1St Wedding Cake Consultation - Need All Advice I Can Get!!

Decorating By pj22 Updated 27 Oct 2011 , 5:20am by pj22

pj22 Posted 25 Oct 2011 , 9:37pm
post #1 of 14

Hello!

I just got contacted for a wedding cake consultation this weekend and this is going to be hopefully, the first wedding cake I'm going to make. Can you all please advice me on how to go about it?

What questions to ask? Favorite flavors, memorable places for the bride/groom to draw inspiration from for the cake design? What else?

Should I offer free tastings? Nothing has been mentioned so far about tasting.. is that separate from the first consultation?

Thanks for all possible advice!!

13 replies
MsGF Posted 25 Oct 2011 , 10:07pm
post #2 of 14

Get a contract signed first of all! Ask them to bring colour swatches, ideas, pictures, and an invitation you can keep. The bride probably already has an idea of what she wants. Inspiration can come from their invitation and colour swatches are good so you can match icing colours. Finally relax and let them guide you and inspire you. Last of all don't get in over your head don't agree to things that you can't comfortably deliver. Money up front and a signed contract!!

Good Luck you will do great! And the cake will be awesome. Congratulations.

LoveMeSomeCake615 Posted 26 Oct 2011 , 12:07am
post #3 of 14

I'll just tell you how we do it: Our tastings are free, unless they want to try very specific flavors. In that case, we offer a bride's choice tasting for $25, and they get to choose three flavors. Otherwise, we bring whatever we have on hand (Usually basic flavors like white, yellow, chocolate) We do both the tasting and consultation as one meeting.

I tell the bride to bring any color swatches, ideas, pictures, etc. that she would like. That's really all you need to communicate over the phone, unless you want to go ahead and give her a basic idea of your pricing. I usually don't.
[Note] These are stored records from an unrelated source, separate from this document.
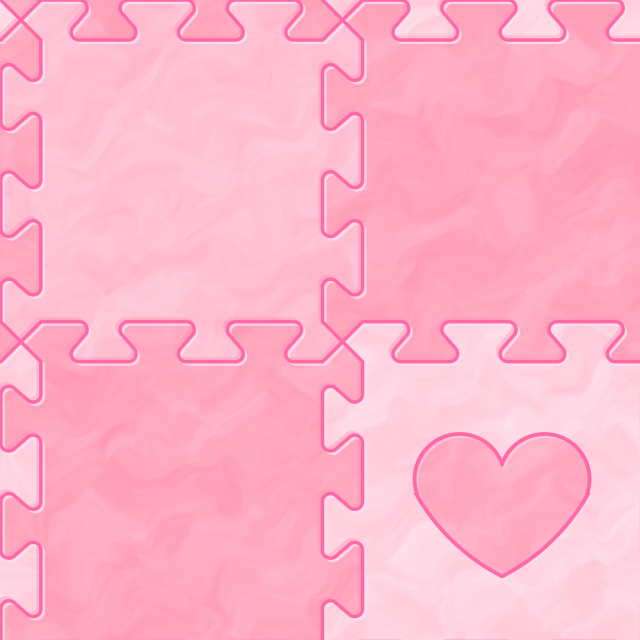
Write a Shadertoy shader that draws this pattern.

```glsl
// Pink foam play mat: two by two interlocking tiles, one of them with a heart.
// Each seam is a signed distance to a row of rounded dovetail tabs; its sign
// picks the tile. Warped cellular noise gives the brushed mottling.

// Signed distance to a seam running along q.x; q.y is the offset across it.
float seam(vec2 q, float tabCenter) {
    float s = q.x - round(q.x);
    bool corner = abs(s) < 0.08;
    float u = abs(mod(q.x - tabCenter + 1.0 / 6.0, 1.0 / 3.0) - 1.0 / 6.0) - 0.0907;
    vec2 p = vec2(corner ? -s : u, q.y);

    // Each step is point symmetric, so only its upper half is built
    float side = p.y < 0.0 ? -1.0 : 1.0;
    p *= side;
    float top = p.y - 0.0622;
    if (corner) return side * max((p.x + p.y) * 0.7071, top);
    if (dot(p, vec2(0.655, 0.755)) < 0.0284)
        return side * max(dot(p, vec2(0.755, -0.655)), top);
    return side * (p.x < 0.0 ? top : length(p - vec2(0.0, 0.0376)) - 0.0246);
}

// Distances to the nearest vertical (x) and horizontal (y) seam
vec2 seams(vec2 g) {
    vec2 v = g - round(g);
    return vec2(seam(vec2(-g.y, v.x), 0.0725), seam(vec2(g.x, v.y), 0.0907));
}

float seamDistance(vec2 g) {
    vec2 d = abs(seams(g));
    return min(d.x, d.y);
}

// Two round lobes over a body bounded by larger arcs
float heart(vec2 p) {
    p.x = abs(p.x);
    float lobe = length(p - vec2(0.132, 0.0)) - 0.14;
    float body = max(length(p - vec2(-0.29, 0.267)) - 0.639,
                     dot(p - vec2(0.0, 0.046), vec2(0.328, 0.945)));
    return min(lobe, body);
}

vec3 hash3(vec2 p) {
    vec3 h = fract(p.xyx * vec3(0.1031, 0.103, 0.0973));
    h += dot(h, h.yzx + 33.33);
    return fract((h.xxy + h.yzz) * h.zyx);
}

// Cellular noise whose cell tones blend softly at their borders
float cells(vec2 p) {
    vec2 id = floor(p), f = p - id;
    float tone = 0.0, total = 0.0;
    for (int j = -1; j <= 1; j++)
        for (int i = -1; i <= 1; i++) {
            vec2 o = vec2(i, j);
            vec3 h = hash3(id + o + 50.0);
            vec2 d = o + h.xy - f;
            float w = exp(-18.0 * dot(d, d));
            tone += w * h.z;
            total += w;
        }
    return tone / total - 0.5;
}

// Slanted, wavy brush strokes in three sizes
float brushwork(vec2 p) {
    p += 0.035 * sin(p.yx * vec2(13.0, 17.0) + 2.0 * sin(p * 9.0));
    p += 0.01 * sin(p.yx * vec2(47.0, 39.0) + p * 21.0);
    vec2 q = vec2(dot(p, vec2(0.9, 0.43)), 2.1 * dot(p, vec2(-0.43, 0.9)));
    return 0.5 * cells(q * 4.5) + 0.35 * cells(q * 9.0 + 7.0) + 0.2 * cells(q * 21.0 + 3.0);
}

// Coverage of a stroke of the given half width
float stroke(float d, float halfWidth, float soft) {
    return 1.0 - smoothstep(halfWidth - soft, halfWidth + soft, abs(d));
}

void mainImage(out vec4 fragColor, in vec2 fragCoord) {
    // Tile units: seams cross at whole numbers
    vec2 g = (fragCoord / iResolution.xy - vec2(0.0326, 0.4661)) / 0.5026;
    float aa = 1.4 / iResolution.y;
    vec2 tile = round(g) - 1.0 + step(0.0, seams(g));

    // Tile colours alternate over a two by two block
    vec2 parity = mod(tile, 2.0);
    float kind = parity.x + parity.y;
    vec3 color = kind < 0.5 ? vec3(1.0, 0.755, 0.828)
               : kind < 1.5 ? vec3(1.0, 0.655, 0.748) : vec3(1.0, 0.83, 0.882);

    // Heart fill
    vec2 h = g - tile - vec2(0.496, 0.573);
    float heartEdge = kind > 1.5 ? heart(h) : 1.0;
    color = mix(color, vec3(1.0, 0.675, 0.765), 1.0 - smoothstep(-aa, aa, heartEdge));
    color += brushwork(g) * vec3(0.0, 0.11, 0.085);

    // Pressed edges: shade up and left, highlight down and right
    vec2 bevel = vec2(0.008, -0.008);
    color = mix(color, vec3(1.0, 0.57, 0.7), 0.4 * stroke(seamDistance(g + bevel), 0.006, aa));
    color = mix(color, vec3(1.0, 0.89, 0.94), 0.75 * stroke(seamDistance(g - bevel), 0.0045, aa));
    if (kind > 1.5) {
        color = mix(color, vec3(1.0, 0.9, 0.94), 0.4 * stroke(heart(h - bevel), 0.004, aa));
    }

    // Outlines
    float outline = max(stroke(seamDistance(g), 0.0054, aa), stroke(heartEdge, 0.006, aa));
    color = mix(color, vec3(1.0, 0.41, 0.65), outline);
    fragColor = vec4(color, 1.0);
}
```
At the consultation, have either a book or computer for them to look at pictures of your work. Ask them questions like this (in no particular order):
1. How many servings?
2. Date and time of ceremony
3. Venue
4. Budget
5. Wedding colors/theme/design
6. cake/icing/filling flavors
7. Do they have a cake topper?
8. Do they need a cake stand?

Make sure you go over the delivery charge, and any other fees or charges in addition to the cost of the cake. We typically give them a ballpark quote, and then follow up with a more definite quote in an email. Make sure you get all of their contact info for follow up. You can also go ahead and bring a contract to fill out and sign if you want, if you think they will want to go ahead and sign.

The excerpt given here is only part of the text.